A tree with distinctive fruit and foliage catches my eye. Inside this prickly thick husk is a glossy brown nut. The “buckeye” name of the tree comes from the observation that the large seed resembles the eye of a deer, a buck. Ohio Buckeye is one of the first trees to leaf out in the spring. Resembling a hand with fingers; each leaf is palmately compound with 5 to 7 leaflets.
The state tree of Ohio (the “Buckeye” state), Ohio Buckeye is native to southeastern and Central United States where it grows in bottom lands along the banks of rivers and streams. It has been widely planted elsewhere. Autumn foliage color will be spectacular. Though it colors and drops its leaves early, it bears fall colors that range from yellow to red-brown and even pumpkin orange. After two decades of observation, University of Minnesota Landscape Arboretum, in the 1990’s, introduced a selected cultivar, Aesculus `Autumn Splendor’, that develops an outstanding maroon red fall color. In addition to offering shade and color, trees shelter us in so many ways!
Perched on the hillside of the ravine, maple trees are “hanging on” by their roots. If not for tree roots, such landforms would be eroded away.
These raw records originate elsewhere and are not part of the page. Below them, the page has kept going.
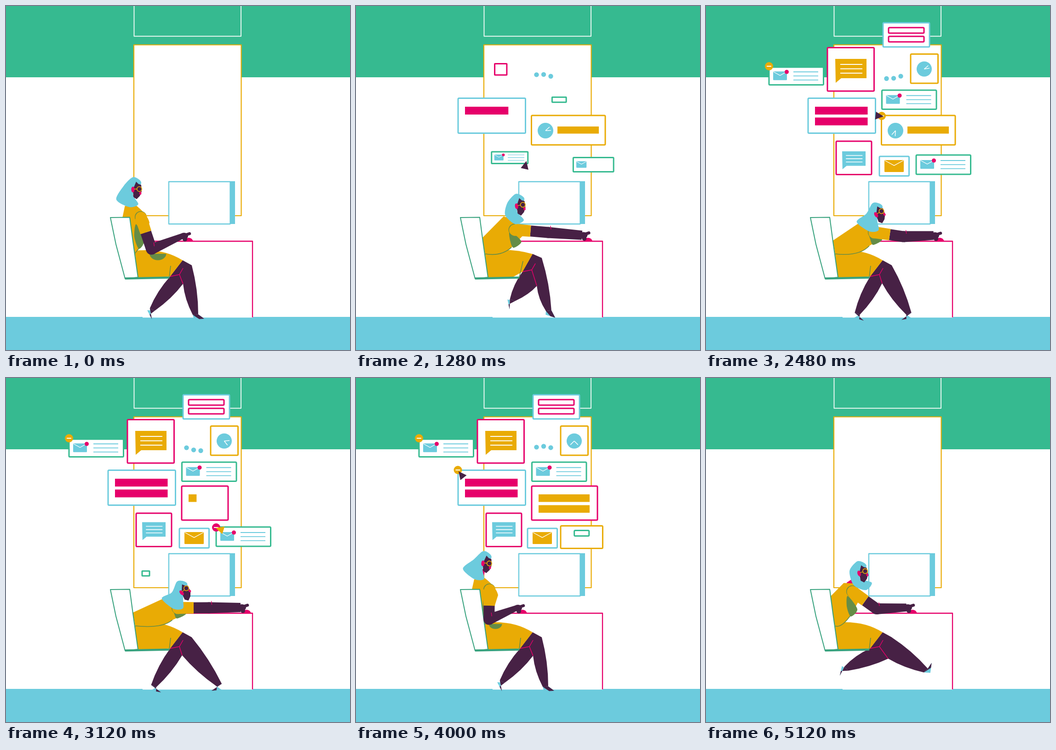
An HTML page with a canvas for the animation above (5200 ms loop, 748 by 748 pixels).

```html
<!DOCTYPE html>
<html lang="en">
<head>
<meta charset="utf-8">
<title>Busy desk</title>
<style>
  html, body { margin: 0; height: 100%; overflow: hidden; background: #fff; }
  canvas { display: block; width: 100vw; height: 100vh; }
</style>
</head>
<body>
<canvas id="stage" width="748" height="748"></canvas>
<script>
const c = document.getElementById('stage').getContext('2d');
const GREEN = '#36ba90', BLUE = '#6ccbdd', GOLD = '#e9ab05', PINK = '#e6006a',
      DARK = '#472145', OLIVE = '#658d47', CHAIR = '#38a27e', WHITE = '#fff';
const LOOP = 5200, STEP = 80, CLEAR = 4880;
let t = 0;

const clamp = v => Math.max(0, Math.min(1, v));
const ramp = (start, span) => clamp((t - start) / span);
const ease = v => v * v * (3 - 2 * v);
const rad = deg => deg * Math.PI / 180;
const add = ([x, y], dx, dy) => [x + dx, y + dy];
const polar = (p, r, deg) => add(p, r * Math.cos(rad(deg)), r * Math.sin(rad(deg)));
const mix = (a, b, f) => Array.isArray(a) ? a.map((v, i) => mix(v, b[i], f)) : a + (b - a) * f;
const mid = (a, b) => mix(a, b, .5);

// Blend between [time, pose] keys; a pose is an object of numbers and points.
function blend(keys) {
  const i = keys.findIndex(k => t < k[0]);
  if (i === 0) return keys[0][1];
  if (i < 0) return keys.at(-1)[1];
  const [[t0, a], [t1, b]] = [keys[i - 1], keys[i]];
  const f = ease((t - t0) / (t1 - t0)), pose = {};
  for (const k in a) pose[k] = mix(a[k], b[k], f);
  return pose;
}

// ---- drawing helpers ----
function fill(color) { c.fillStyle = color; c.fill(); }
function stroke(color, width = 2) { c.strokeStyle = color; c.lineWidth = width; c.stroke(); }
function box(x, y, w, h, color) { c.fillStyle = color; c.fillRect(x, y, w, h); }
function trace(pts, close) {
  c.beginPath();
  pts.forEach(p => c.lineTo(...p));
  if (close) c.closePath();
}
function poly(color, ...pts) { trace(pts, true); fill(color); }
function line(color, width, ...pts) { trace(pts); stroke(color, width); }
function oval(x, y, rx, ry, color, from = 0, to = 2 * Math.PI) {
  c.beginPath();
  c.ellipse(x, y, rx, ry, 0, from, to);
  fill(color);
}
function blob(color, pts) {
  const n = pts.length, at = i => pts[(i + n) % n];
  c.beginPath();
  c.moveTo(...pts[0]);
  for (let i = 0; i < n; i++) {
    const [a, b, d, e] = [at(i - 1), at(i), at(i + 1), at(i + 2)];
    c.bezierCurveTo(b[0] + (d[0] - a[0]) / 7, b[1] + (d[1] - a[1]) / 7,
                    d[0] - (e[0] - b[0]) / 7, d[1] - (e[1] - b[1]) / 7, ...d);
  }
  fill(color);
}
function normal(a, b, r) {
  const dx = b[0] - a[0], dy = b[1] - a[1], k = r / Math.hypot(dx, dy);
  return [dy * k, -dx * k];
}
function limb(color, a, b, ra, rb) {
  const [x, y] = normal(a, b, 1);
  poly(color, add(a, x * ra, y * ra), add(b, x * rb, y * rb),
              add(b, -x * rb, -y * rb), add(a, -x * ra, -y * ra));
}

// ---- woman: a few key points, the rest of the body follows from them ----
const upper = (head, tilt, sway, shoulder, hand) => ({ head, tilt, sway, shoulder, hand });
const UPPER = [
  [400, upper([276, 399], 0, 102, [293, 459], [384, 500])],
  [800, upper([364, 449], 16, 90, [348, 495], [480, 499])],
  [1680, upper([338, 425], -28, 98, [342, 480], [500, 498])],
  [2480, upper([370, 454], -30, 113, [365, 492], [495, 499])],
  [3120, upper([382, 467], -40, 117, [373, 500], [510, 499])],
  [4000, upper([276, 403], 5, 118, [290, 460], [349, 500])],
  [4880, upper([333, 425], -17, 68, [318, 464], [436, 499])],
];
const legs = (lift, front, toeF, back, toeB) => ({ lift, front, toeF, back, toeB });
const SIT = legs(0, [412, 671], 25, [318, 660], 92);
const STEPPED = legs(0, [441, 669], 140, [329, 669], 47);
const LEGS = [
  [400, SIT],
  [800, legs(0, [449, 671], 30, [288, 618], 150)],
  [1680, legs(1, [396, 656], 60, [380, 656], 75)],
  [2080, STEPPED], [2640, STEPPED],
  [3120, legs(0, [464, 668], 145, [321, 670], 40)],
  [4000, SIT],
  [4880, legs(0, [478, 636], -53, [305, 632], 132)],
];

function drawLeg(hip, knee, ankle, crook, toeAngle, side, heelSide) {
  const [x, y] = normal(knee, ankle, side);
  const out = add(ankle, x * 6, y * 6), inn = add(ankle, -x * 6, -y * 6);
  const toe = polar(ankle, 21, toeAngle), heel = polar(ankle, 11, toeAngle + 80 * heelSide);
  poly(BLUE, inn, heel, toe, out);
  poly(DARK, out, inn, mid(heel, toe), toe);
  c.beginPath();
  c.moveTo(...hip);
  c.lineTo(...knee);
  c.quadraticCurveTo(...add(mid(knee, out), x * 7, y * 7), ...out);
  c.lineTo(...inn);
  c.quadraticCurveTo(...add(mid(inn, crook), -x * 7, -y * 7), ...crook);
  fill(DARK);
}

function drawLegs() {
  const { lift, front, toeF, back, toeB } = blend(LEGS);
  const hem = [384, 553 - 24 * lift], low = [357 + 9 * lift, 588 - 18 * lift];
  const knee = [404, 564 - 28 * lift], raise = clamp((665 - back[1]) / 45);
  const crook = [383 + 18 * raise, 603 + 10 * raise];
  drawLeg(hem, low, back, crook, toeB, -1, 1);
  drawLeg(hem, knee, front, crook, toeF, 1, Math.sign(90 - toeF));
  poly(DARK, hem, knee, crook, low);
  const seam = add(low, 20, -4);
  line(PINK, 1.5, low, seam, add(seam, 8, -14));
  line(PINK, 1.5, seam, crook);

  c.beginPath();
  c.moveTo(280, 532);
  c.quadraticCurveTo(342, 526, ...hem);
  c.lineTo(...low);
  c.lineTo(340, 590);
  c.lineTo(286, 590);
  fill(GOLD);
  line(OLIVE, 1.6, [355, 590], add(low, 1, -23));
}

function drawTorso({ head, shoulder }) {
  const lean = (shoulder[0] - 291) / 80, up = 1 - lean, bent = clamp(lean * 1.35);
  const neck = mid(head, shoulder), nape = add(neck, -26, 6 - 14 * lean);
  const throat = add(neck, -5, 2), chest = add(shoulder, 19, 12);
  const waist = add(shoulder, 3 - 14 * lean, 61 - 34 * lean);
  const hemline = () => c.quadraticCurveTo(waist[0] - 22, 545, 281, 539);

  line(PINK, 15, add(head, -2, 12), add(mid(nape, throat), 0, 5));
  c.beginPath();
  c.moveTo(281, 539);
  c.lineTo(252 + 24 * bent, 460 + 50 * bent);
  c.lineTo(...nape);
  c.lineTo(...throat);
  c.quadraticCurveTo(...add(chest, -4, -18), ...chest);
  c.lineTo(...waist);
  hemline();
  fill(GOLD);
  blob(OLIVE, [add(shoulder, -10, 18 * up - 2), add(shoulder, -14 + 7 * lean, 44 - 30 * lean),
               add(waist, 17 * lean - 7, 9 - 12 * lean), add(chest, -12 * up, 40 * up)]);
  c.beginPath();
  c.moveTo(...waist);
  hemline();
  stroke(OLIVE, 1.6);
}

function drawChair() {
  trace([[227, 460], [269, 459.5], [276, 512], [287, 590], [259, 593], [239, 518]], true);
  fill(WHITE);
  stroke(CHAIR, 2);
  line(CHAIR, 4.5, [259, 592.5], [355, 590.5]);
}

function drawArm({ shoulder, hand }) {
  const reach = Math.hypot(hand[0] - shoulder[0], hand[1] - shoulder[1]);
  const bend = clamp((133 - reach) / 25);
  const [nx, ny] = normal(shoulder, hand, -54 * bend);
  const elbow = add(mid(shoulder, hand), nx, ny);
  const upperArm = Math.hypot(elbow[0] - shoulder[0], elbow[1] - shoulder[1]);
  const cuff = mix(shoulder, elbow, 35 / upperArm);
  const shade = clamp((elbow[1] - 512) / 16);
  oval(elbow[0] + 14, elbow[1] + 10, 18 * shade, 14 * shade, OLIVE, 0, Math.PI);
  oval(hand[0] + 13, 512, 9.5, 8, PINK, Math.PI, 2 * Math.PI);
  limb(DARK, cuff, elbow, 12, 12);
  oval(...elbow, 12, 12, DARK);
  limb(DARK, elbow, hand, 12, 10 - 4 * bend);
  oval(hand[0] + 3, hand[1], 9, 7, DARK);
  oval(hand[0] + 5, hand[1] + 7, 5, 5, DARK);
  c.lineCap = 'round';
  line(DARK, 6.5, hand, add(hand, 15, -5));
  line(PINK, 1.3, add(elbow, 6, -7), add(elbow, 5, -14));
  oval(...shoulder, 13, 13, OLIVE);
  oval(...add(shoulder, .8, .8), 12.5, 12.5, GOLD);
  limb(GOLD, shoulder, cuff, 13, 12.5);
}

function drawHead({ head, tilt, sway }) {
  const spin = ([x, y], deg) => polar(head, Math.hypot(x, y), deg + Math.atan2(y, x) / rad(1));
  const skull = (x, y) => spin([x, y], tilt / 2);
  const tipLength = 24 + 17 * clamp((sway - 92) / 12);
  blob(BLUE, [skull(18, -13), skull(10, -24), skull(-2, -26), skull(-20, -8),
              polar(head, tipLength + 4, sway + 47), polar(head, 39, sway),
              polar(head, 34, sway - 32), skull(0, 10)]);
  poly(DARK, skull(7, -17), skull(12, -12), skull(18, -10), skull(19, 4), skull(15, 14),
             skull(8, 21), skull(1, 16), skull(0, 0));
  c.save();
  c.translate(...head);
  c.rotate(rad(tilt));
  oval(0, 0, 3.6, 6.3, PINK);
  oval(16, 8, 2.4, 3.4, PINK);
  c.beginPath();
  c.arc(14, -1, 5.3, 0, 7);
  stroke(GOLD, 1.6);
  line(GOLD, 1.3, [3, -1], [8.5, -1]);
  c.restore();
}

// ---- floating windows ----
function card(x, y, w, h, color, start, end, draw, { spin = 0, rise = 0 } = {}) {
  const s = ease(ramp(start, 240)) * (1 - ramp(end, 240));
  if (s <= 0.02) return;
  c.save();
  c.translate(x + w / 2, y + h / 2 + (1 - s) * rise);
  c.rotate((1 - s) * spin);
  c.scale(s, s);
  c.translate(-x - w / 2, -y - h / 2);
  c.beginPath();
  c.roundRect(x, y, w, h, 2);
  fill(WHITE);
  stroke(color, 3 / Math.max(s, 0.25));
  if (s > 0.4) draw(s);
  c.restore();
}
function envelope(x, y, w, h, color) {
  c.beginPath();
  c.roundRect(x, y, w, h, 1.5);
  fill(color);
  line(WHITE, 1.4, [x + 1, y + 1], [x + w / 2, y + h * .46], [x + w - 1, y + 1]);
}
function rows(x, y, w, gap, start) {
  for (let i = 0; i < 3; i++) {
    const u = ramp(start + i * 120, 130);
    if (u) line(BLUE, 1.8, [x, y + i * gap], [x + w * u, y + i * gap]);
  }
}
function mail(x, y, h, start, end, typing) {
  const cy = y + h / 2;
  card(x, y, 118.5, h, GREEN, start, end, () => {
    envelope(x + 9, cy - 10, 30, 19, BLUE);
    const dot = 4.5 * ramp(typing, 80);
    oval(x + 38.5, cy - 9, dot, dot, PINK);
    rows(x + 53, cy - 9, 54, 8.8, typing);
  });
}
function chat(x, y, s, color, start) {
  c.save();
  c.translate(x, y + 5 * (1 - ramp(start + 560, 160)));
  c.scale(s, s);
  poly(color, [0, 0], [68, 0], [68, 42], [13, 42], [1, 52]);
  for (let i = 0; i < 3; i++) line(WHITE, 2.2, [11, 12 + i * 9.5], [59, 12 + i * 9.5]);
  c.restore();
}
function solidBars(x, y, w, h, color, start, span) {
  for (let i = 0; i < 2; i++) box(x, y + i * 23.5, w * ramp(start + i * span, span), h, color);
}
function openBars(cx, y, color, start) {
  for (let i = 0; i < 2; i++) {
    const w = 77 * ramp(start + i * 108, 300);
    if (w < 12) continue;
    c.beginPath();
    c.roundRect(cx - w / 2, y + i * 19, w, 12, 2);
    stroke(color, 3);
  }
}
function clock(x, y, r, ...hands) {
  oval(x, y, r, r, BLUE);
  hands.forEach(deg => line(WHITE, 1.5, [x, y], polar([x, y], r * .7, deg)));
}
function badge(x, y, start, end, color = GOLD) {
  if (t >= end) return;
  const r = 9 * ramp(start, 120) * (1 - ramp(CLEAR, 240));
  oval(x, y, r, r, color);
  if (r) line(WHITE, 2, [x - r * .55, y], [x + r * .55, y]);
}
function dots() {
  const r = 5.2 * ramp(480, 240) * (1 - ramp(CLEAR, 240));
  for (let i = 0; i < 3; i++) {
    const a = t / 2600 * 2 * Math.PI + 2.25 - i * Math.PI / 3;
    oval(392.5 + i * 15.5, 153.3 + 4.8 * Math.sin(a), r, r, BLUE);
  }
}

function drawCards() {
  const since = t - 1680;
  dots();
  mail(275, 310.5, 38.5, 400, 1200, 760);
  card(222, 200.5, 146.5, 76, BLUE, 800, CLEAR, () => solidBars(237, 219, 114.5, 17, PINK, 1000, 340));
  card(381.5, 238, 160.5, 64, GOLD, 680, 2800, () => {
    clock(412, 271, 17, 3 + since * .1125, 42 + since * .1125);
    box(438, 262, 90, 15.5, GOLD);
  }, { spin: .2 });
  card(264, 90.5, 101.5, 94.5, PINK, 1200, CLEAR, () => chat(281, 115, 1, GOLD, 1200));
  mail(457, 324, 42, 1120, 3480, 1420);
  mail(382.5, 183, 41.5, 1200, CLEAR, 1490);
  card(385, 36.5, 101, 52.5, BLUE, 1360, CLEAR, () => openBars(435.5, 47, PINK, 1440));
  card(313, 306, 41.5, 42, GREEN, 1280, 1760, () => rows(328, 318, 11, 9, 1360));
  card(445, 104.5, 59.5, 63.5, GOLD, 1520, CLEAR, s =>
    clock(474.5, 137, 16.5 / s, since * .056 - 85, since * .095 - 85), { spin: .25 });
  const tall = 29 + 9.5 * ramp(1680, 160);
  mail(137, 176 - 4.5 * ramp(1680, 160) - tall, tall, 1440, CLEAR, 1720);
  card(283, 294, 77, 72.5, PINK, 1840, CLEAR, () => chat(296, 313.5, .75, BLUE, 1840));
  const ex = 377 - 4 * ramp(3680, 240);
  card(ex, 327, 64.5, 42.5, BLUE, 1600, CLEAR, () => envelope(ex + 11, 335, 42, 26, GOLD), { rise: 21 });
  const wide = 143 * ramp(2880, 340);
  if (wide) card(382, 235, wide, 74, PINK, 2640, CLEAR, () => solidBars(397, 253, 111, 16.5, GOLD, 3070, 320));
  card(273, 405, 62, 40, GREEN, 3040, 3440, () => rows(287, 416, 34, 9, 3240));
  const w = 111 * ramp(3720, 340) + 40 * ramp(4480, 320);
  if (w) card(445, 321.5, w, 49, GOLD, 3480, CLEAR, () => openBars(445 + w / 2, 331.5, GREEN, 3875));
  badge(313, 307, 1480, 1800);
  badge(137, 131, 1960, LOOP);
  badge(382, 239, 2360, 2840);
  badge(457, 325, 2960, 3520, PINK);
  badge(221.5, 200, 3840, LOOP);
}

const aim = (tip, turn) => ({ tip, turn });
const CURSOR = [
  [800, aim([488, 391], 72)], [1680, aim([281, 296], 126)], [2000, aim([140, 131], 150)],
  [2480, aim([386, 240], 186)], [3120, aim([456, 326], 17)], [4000, aim([223, 203], 52)],
  [4880, aim([560, 340], 72)],
];
function drawCursor() {
  if (t < 720 || t > CLEAR) return;
  const { tip, turn } = blend(CURSOR);
  const pressed = Math.abs(t - 3160) <= 120;
  poly(pressed ? GOLD : DARK, tip, polar(tip, 19.5, turn - 26), polar(tip, 19.5, turn + 26));
}

function drawRoom() {
  box(0, 0, 748, 748, WHITE);
  box(0, 0, 748, 155, GREEN);
  box(0, 676, 748, 72, BLUE);
  box(297, 676, 240, 1.5, WHITE);
  line('#e8f7f1', 2, [278.5, 0], [278.5, 65.7], [511, 65.7], [511, 0]);
  c.beginPath();
  c.rect(278, 84.5, 233.5, 371.5);
  fill(WHITE);
  stroke(GOLD, 2.2);
}

function drawDesk() {
  c.beginPath();
  c.rect(354, 382, 133.5, 92);
  fill(WHITE);
  stroke(BLUE, 2.3);
  box(487, 381, 11, 93, BLUE);
  line(PINK, 2.3, [315, 511.5], [536, 511.5], [536, 677]);
}

function draw(now) {
  t = Math.floor(now % LOOP / STEP) * STEP;
  if (t < 480) t = 0;
  c.lineJoin = 'round';
  c.lineCap = 'butt';
  drawRoom();
  drawCards();
  drawDesk();
  drawCursor();
  const pose = blend(UPPER);
  drawLegs();
  drawTorso(pose);
  drawChair();
  drawArm(pose);
  drawHead(pose);
  requestAnimationFrame(draw);
}
requestAnimationFrame(draw);
</script>
</body>
</html>
```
Don’t miss visiting the current Reedy Gallery show “Trees as Sanctuary,” which includes paintings by three artists including my friend Dan Wiemer. The show is well suited for an Arboretum – a collection of trees. Recognizing the sheltering tree is a fitting tribute to the Bur Oak on the hillside below the rose garden. The August 18 Nature Notes explains the decline of the tree and its planned removal due to disease. For twenty-five years, I have appreciated the way that the tree spreads its canopy over a wide area, even reaching its branches below the base of its trunk. Sanctuary, indeed.
Greg Lecker is a Minnesota Master Naturalist Volunteer.